**WHAT YOU ARE ASKED TO DO:**
Give the number of lines in the entries below that contain "joint". Write nothing besides it.

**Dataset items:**
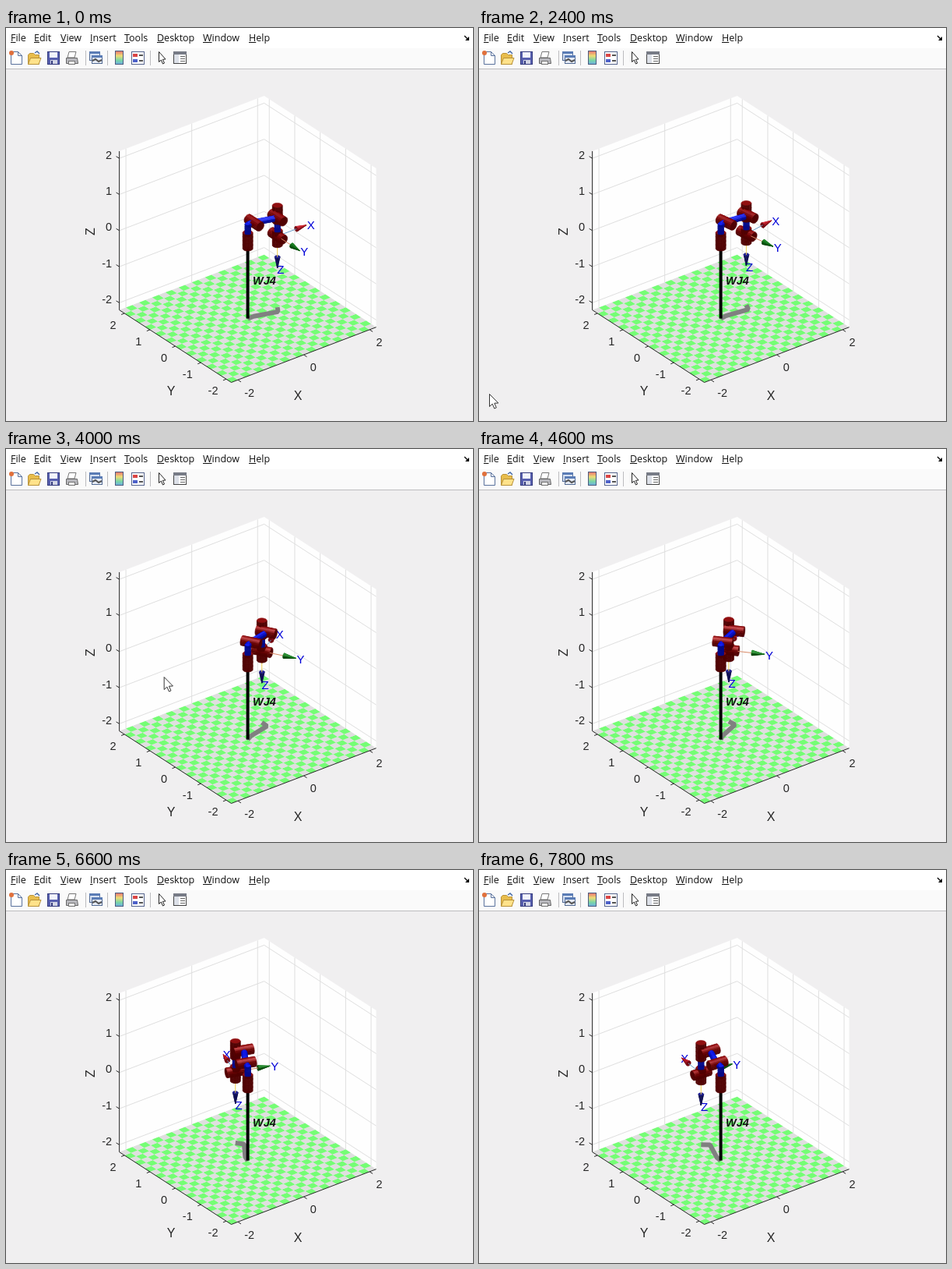
An HTML page with a canvas that plays this animation: 600 by 504 pixels, repeating every 8000 ms.

```html
<!DOCTYPE html>
<html lang="en">
<head>
<meta charset="utf-8">
<title>Robot arm plot</title>
<style>
  html, body { margin: 0; width: 100%; height: 100%; overflow: hidden; background: #f0eff0; }
  canvas { display: block; }
</style>
</head>
<body>
<canvas id="stage" width="600" height="504"></canvas>
<script>
const W = 600, H = 504, LOOP = 8000, STEP = 200;
const stage = document.getElementById('stage').getContext('2d');
const backdrop = document.createElement('canvas');
backdrop.width = W;
backdrop.height = H;
const SANS = '"Liberation Sans", Arial, sans-serif';
const LIM = 2.2;

// Orthographic view, azimuth -37.5, elevation 30
const CAM = [-0.527, -0.687, 0.5];
const HALF = [-0.304, -0.397, 0.866];
const project = ([x, y, z]) => [310.6 + 42.3 * x - 32.7 * y, 270.8 - 16.1 * x - 21.1 * y - 46.3 * z];

const dot = (a, b) => a[0] * b[0] + a[1] * b[1] + a[2] * b[2];
const add = (a, b, k = 1) => a.map((v, i) => v + b[i] * k);
const scale = (a, k) => a.map(v => v * k);
const unit = a => scale(a, 1 / Math.hypot(...a));
const cross = (a, b) => [a[1] * b[2] - a[2] * b[1], a[2] * b[0] - a[0] * b[2], a[0] * b[1] - a[1] * b[0]];
const mix = (a, b, k) => a.map((v, i) => v + (b[i] - v) * k);

function trace(c, points) {
  c.beginPath();
  points.forEach(([x, y], i) => i ? c.lineTo(x, y) : c.moveTo(x, y));
}
function fill(c, points, color, outline, width = 1) {
  trace(c, points);
  c.closePath();
  c.fillStyle = color;
  c.fill();
  if (outline) { c.strokeStyle = outline; c.lineWidth = width; c.stroke(); }
}
function line(c, points, color, width = 1) {
  trace(c, points);
  c.strokeStyle = color;
  c.lineWidth = width;
  c.stroke();
}
function text(c, str, x, y, font, color, align = 'left', baseline = 'middle') {
  c.font = font;
  c.fillStyle = color;
  c.textAlign = align;
  c.textBaseline = baseline;
  c.fillText(str, x, y);
}

function drawMenu(c) {
  c.fillStyle = '#fff';
  c.fillRect(0, 0, W, 26);
  const menus = { File: 6, Edit: 36, View: 70, Insert: 108, Tools: 152, Desktop: 194, Window: 253, Help: 312 };
  for (const [name, x] of Object.entries(menus)) {
    text(c, name, x, 17, '12.5px "Open Sans", "Noto Sans", sans-serif', '#111', 'left', 'alphabetic');
    c.fillRect(x, 18, c.measureText(name[0]).width, 1);
  }
  line(c, [[589, 10], [593, 14]], '#000', 1.2);
  fill(c, [[595, 11], [595, 16], [590, 16]], '#000');
}

function drawToolbar(c) {
  const box = (x, y, w, h, color, edge) => {
    c.fillStyle = color;
    c.fillRect(x, y, w, h);
    if (edge) { c.strokeStyle = edge; c.lineWidth = 1; c.strokeRect(x + .5, y + .5, w - 1, h - 1); }
  };
  box(0, 26, W, 26, '#fafafa');
  box(0, 52, W, 1, '#bdbdbf');
  for (const x of [102, 130, 185]) box(x, 29, 1, 19, '#bcbcbf');
  // new
  fill(c, [[6.5, 30.5], [15.5, 30.5], [20.5, 35.5], [20.5, 46.5], [6.5, 46.5]], '#fff', '#59719c');
  line(c, [[15.5, 30.5], [15.5, 35.5], [20.5, 35.5]], '#59719c');
  c.fillStyle = '#e0703c';
  c.beginPath();
  c.arc(7, 32, 3, 0, 7);
  c.fill();
  // open
  fill(c, [[28.5, 34.5], [30.5, 32.5], [35.5, 32.5], [37.5, 34.5], [42.5, 34.5], [42.5, 46.5], [28.5, 46.5]], '#e8bd4c', '#b8923a');
  fill(c, [[31.5, 38.5], [45, 38.5], [42, 46.5], [28.5, 46.5]], '#ffe28a', '#b8923a');
  line(c, [[37, 32], [40, 30], [43, 33]], '#456aa8', 1.5);
  // save
  box(53, 30, 16, 17, '#575fae', '#333a7d');
  box(56, 31, 10, 7, '#f1f3fc');
  box(57, 41, 9, 5, '#d2d5e5');
  box(58, 42, 2, 4, '#333a7d');
  // print
  fill(c, [[81, 30.5], [90, 30.5], [88, 38], [79, 38]], '#fff', '#777');
  fill(c, [[77.5, 38.5], [91.5, 38.5], [92.5, 45.5], [77.5, 45.5]], '#b9b9be', '#666');
  box(80, 42, 9, 5, '#eee', '#777');
  // link
  box(107, 30, 14, 12, '#d5e0f2', '#536b94');
  box(107, 30, 14, 3, '#5a7cb5');
  box(110, 35, 14, 11, '#e5ebf6', '#536b94');
  box(110, 35, 14, 3, '#5a7cb5');
  line(c, [[111, 42], [115, 40], [119, 43], [123, 41]], '#555', 2);
  // colorbar
  const ramp = c.createLinearGradient(0, 30, 0, 47);
  ['#e97870', '#eedc74', '#79d7a5', '#6da9e8'].forEach((color, i) => ramp.addColorStop(i / 3, color));
  box(140, 29, 11, 18, ramp, '#4b5b7d');
  // legend
  box(161, 30, 17, 17, '#fff', '#55648c');
  box(163, 33, 6, 4, '#d94545');
  box(163, 40, 6, 4, '#4c60c8');
  box(171, 34, 5, 2, '#555');
  box(171, 41, 5, 2, '#555');
  // pointer and property panel
  fill(c, [[196.5, 30.5], [196.5, 43.5], [199.3, 41], [201.5, 46], [203.5, 45], [201.3, 40.3], [205, 40]], '#fff', '#222');
  box(215, 30, 17, 16, '#fff', '#444');
  box(215, 30, 17, 4, '#777b86');
  box(216, 34, 6, 11, '#dce0e8');
  for (const y of [36, 39, 42]) box(224, y, 6, 1, '#666');
}

function drawAxes(c) {
  const path = (color, ...points) => line(c, points.map(project), color);
  fill(c, [[-LIM, LIM, -LIM], [-LIM, LIM, LIM], [LIM, LIM, LIM], [LIM, -LIM, LIM], [LIM, -LIM, -LIM], [LIM, LIM, -LIM]].map(project), '#fefefe');

  const grid = '#dfdfdf';
  for (const v of [-2, 0, 2]) path(grid, [v, LIM, -LIM], [v, LIM, LIM]);
  for (let v = -2; v <= 2; v++) {
    path(grid, [LIM, v, -LIM], [LIM, v, LIM]);
    path(grid, [-LIM, LIM, v], [LIM, LIM, v], [LIM, -LIM, v]);
  }

  const tiles = 22, size = 2 * LIM / tiles;
  for (let i = 0; i < tiles; i++) for (let j = 0; j < tiles; j++) {
    const x = -LIM + i * size, y = -LIM + j * size;
    const corners = [[x, y], [x + size, y], [x + size, y + size], [x, y + size]];
    fill(c, corners.map(([a, b]) => project([a, b, -LIM])), (i + j) % 2 ? '#dfdfdf' : '#75fd75');
  }

  const ink = '#262626', font = '14.5px ' + SANS;
  path(ink, [-LIM, LIM, LIM], [-LIM, LIM, -LIM], [-LIM, -LIM, -LIM], [LIM, -LIM, -LIM]);
  const tick = (point, dx, dy, value, lx, ly, align) => {
    const [x, y] = project(point);
    line(c, [[x, y], [x + dx, y + dy]], ink);
    text(c, value, x + lx, y + ly, font, ink, align);
  };
  for (let v = -2; v <= 2; v++) {
    tick([-LIM, LIM, v], -4, -2.5, v, -9.5, -3.5, 'right');
    tick([-LIM, v, -LIM], -4, 1.6, v, -10.5, 16, 'right');
    if (v % 2 === 0) tick([v, -LIM, -LIM], 4, 2.6, v, 8.3, 17.3, 'left');
  }
  text(c, 'X', 375, 473, '16px ' + SANS, ink, 'center');
  text(c, 'Y', 212, 467, '16px ' + SANS, ink, 'center');
  c.save();
  c.translate(109.5, 261);
  c.rotate(-Math.PI / 2);
  text(c, 'Z', 0, 0, '16px ' + SANS, ink, 'center');
  c.restore();
}

const RED = [124, 3, 4], BLUE = [8, 18, 215];

function shade(rgb, n) {
  const diffuse = 0.65 + 0.42 * Math.max(0, n[2]);
  const gloss = 85 * Math.max(0, dot(n, HALF)) ** 14;
  return `rgb(${rgb.map(v => Math.min(255, Math.round(v * diffuse + gloss))).join()})`;
}

// Adds the visible facets of a cylinder or cone to the list of parts
function tube(parts, a, b, r0, r1, rgb, sides = 20, cuts = 4) {
  const u = unit(add(b, a, -1));
  const v = unit(cross(u, Math.abs(u[2]) > 0.9 ? [1, 0, 0] : [0, 0, 1]));
  const w = cross(u, v);
  const normal = i => {
    const t = i / sides * 2 * Math.PI;
    return add(scale(v, Math.cos(t)), w, Math.sin(t));
  };
  const face = (points, n) => {
    if (dot(n, CAM) <= 0) return;
    const center = scale(points.reduce((s, p) => add(s, p)), 1 / points.length);
    const color = shade(rgb, n), flat = points.map(project);
    parts.push({ depth: dot(center, CAM), draw: c => fill(c, flat, color, color, 0.6) });
  };
  const rim = (i, k) => add(mix(a, b, k), normal(i), r0 + (r1 - r0) * k);
  for (let i = 0; i < sides; i++) for (let j = 0; j < cuts; j++) {
    const k = j / cuts, m = (j + 1) / cuts;
    face([rim(i, k), rim(i + 1, k), rim(i + 1, m), rim(i, m)], normal(i + 0.5));
  }
  const ring = k => Array.from({ length: sides }, (_, i) => rim(i, k));
  if (r0) face(ring(0), scale(u, -1));
  if (r1) face(ring(1), u);
}

function drawRobot(c, angle) {
  const cos = Math.cos(angle), sin = Math.sin(angle);
  // r: reach, l: offset to the right of the arm, z: height
  const at = (r, l, z) => [r * cos + l * sin, r * sin - l * cos, z];
  const parts = [];
  const stroke = (a, b, color, width) => parts.push({
    depth: dot(mix(a, b, 0.5), CAM),
    draw: c => line(c, [project(a), project(b)], color, width)
  });
  const joint = (a, b) => tube(parts, at(...a), at(...b), 0.12, 0.12, RED);
  const link = (a, b) => tube(parts, at(...a), at(...b), 0.07, 0.07, BLUE, 12, 6);

  c.lineJoin = 'bevel';
  line(c, [[0, 0], [0.18, 0], [0.78, 0.18], [0.9, 0]].map(([r, l]) => project(at(r, l, -LIM))), '#808080', 6);
  c.lineJoin = 'miter';

  stroke([0, 0, -LIM], [0, 0, -0.26], '#000', 4);
  link([0, 0, 0.1], [0, 0, 0.42]);
  link([0, 0, 0.4], [0.18, 0, 0.4]);
  link([0.18, 0, 0.4], [0.78, 0.18, 0.4]);
  link([0.78, 0.18, 0.4], [0.9, 0, 0.4]);
  link([0.9, 0, 0.4], [0.9, 0, -0.2]);
  joint([0, 0, -0.26], [0, 0, 0.18]);
  joint([0.18, -0.22, 0.4], [0.18, 0.25, 0.4]);
  joint([0.78, -0.08, 0.4], [0.78, 0.4, 0.4]);
  joint([0.9, 0, 0.16], [0.9, 0, 0.62]);
  joint([0.9, -0.23, -0.22], [0.9, 0.24, -0.22]);
  joint([0.9, 0, -0.48], [0.9, 0, -0.07]);

  const tool = [0.9, 0, -0.23];
  const arrows = [
    ['X', [1, 0, 0], '#6b9cc8', [175, 12, 25]],
    ['Y', [0, 1, 0], '#d98a68', [0, 100, 8]],
    ['Z', [0, 0, -1], '#f0cd50', [18, 18, 125]]
  ];
  for (const [name, dir, color, rgb] of arrows) {
    const along = k => at(...add(tool, dir, k));
    stroke(along(0.15), along(0.58), color, 1);
    tube(parts, along(0.57), along(0.88), 0.065, 0, rgb, 12, 1);
    const anchor = along(0.91), [x, y] = project(anchor);
    parts.push({ depth: dot(anchor, CAM), draw: c => text(c, name, x - 0.3, y + 2, '15px ' + SANS, '#0000d8') });
  }
  parts.sort((p, q) => p.depth - q.depth).forEach(p => p.draw(c));
  text(c, 'WJ4', 317, 325, `italic bold 14.5px ${SANS}`, '#111');
}

// Pointer tracks: time, x, y
const TRACKS = [
  [[200, 461, 66], [800, 140, 470], [1200, 85, 442], [2000, 30, 462], [2400, 13, 469], [2600, 13, 469]],
  [[3800, 13, 434], [4400, 582, 8]]
];
const ARROW = [[0, 0], [0, 16], [3.7, 12.6], [6.3, 18.5], [8.8, 17.4], [6.3, 11.7], [11.3, 11.5]];

function drawPointer(c, t) {
  for (const track of TRACKS) for (let i = 1; i < track.length; i++) {
    const [a, b] = [track[i - 1], track[i]];
    if (t < a[0] || t > b[0]) continue;
    const [, x, y] = mix(a, b, (t - a[0]) / (b[0] - a[0]));
    fill(c, ARROW.map(p => [p[0] + x + .5, p[1] + y + .5]), '#fff', '#333');
    return;
  }
}

// Quintic sweep of the base joint from 0 to 90 degrees
function baseAngle(t) {
  const s = (t + 100) / 10000;
  return Math.PI / 2 * s ** 3 * (10 - 15 * s + 6 * s * s);
}

const back = backdrop.getContext('2d');
back.fillStyle = '#f0eff0';
back.fillRect(0, 0, W, H);
drawMenu(back);
drawToolbar(back);
drawAxes(back);

const start = performance.now();
let shown = -1;
function frame() {
  const t = Math.floor((performance.now() - start) % LOOP / STEP) * STEP;
  if (t !== shown) {
    shown = t;
    stage.drawImage(backdrop, 0, 0);
    drawRobot(stage, baseAngle(t));
    drawPointer(stage, t);
  }
  requestAnimationFrame(frame);
}
frame();
</script>
</body>
</html>
```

**OUTPUT FOR THIS EXERCISE:**
8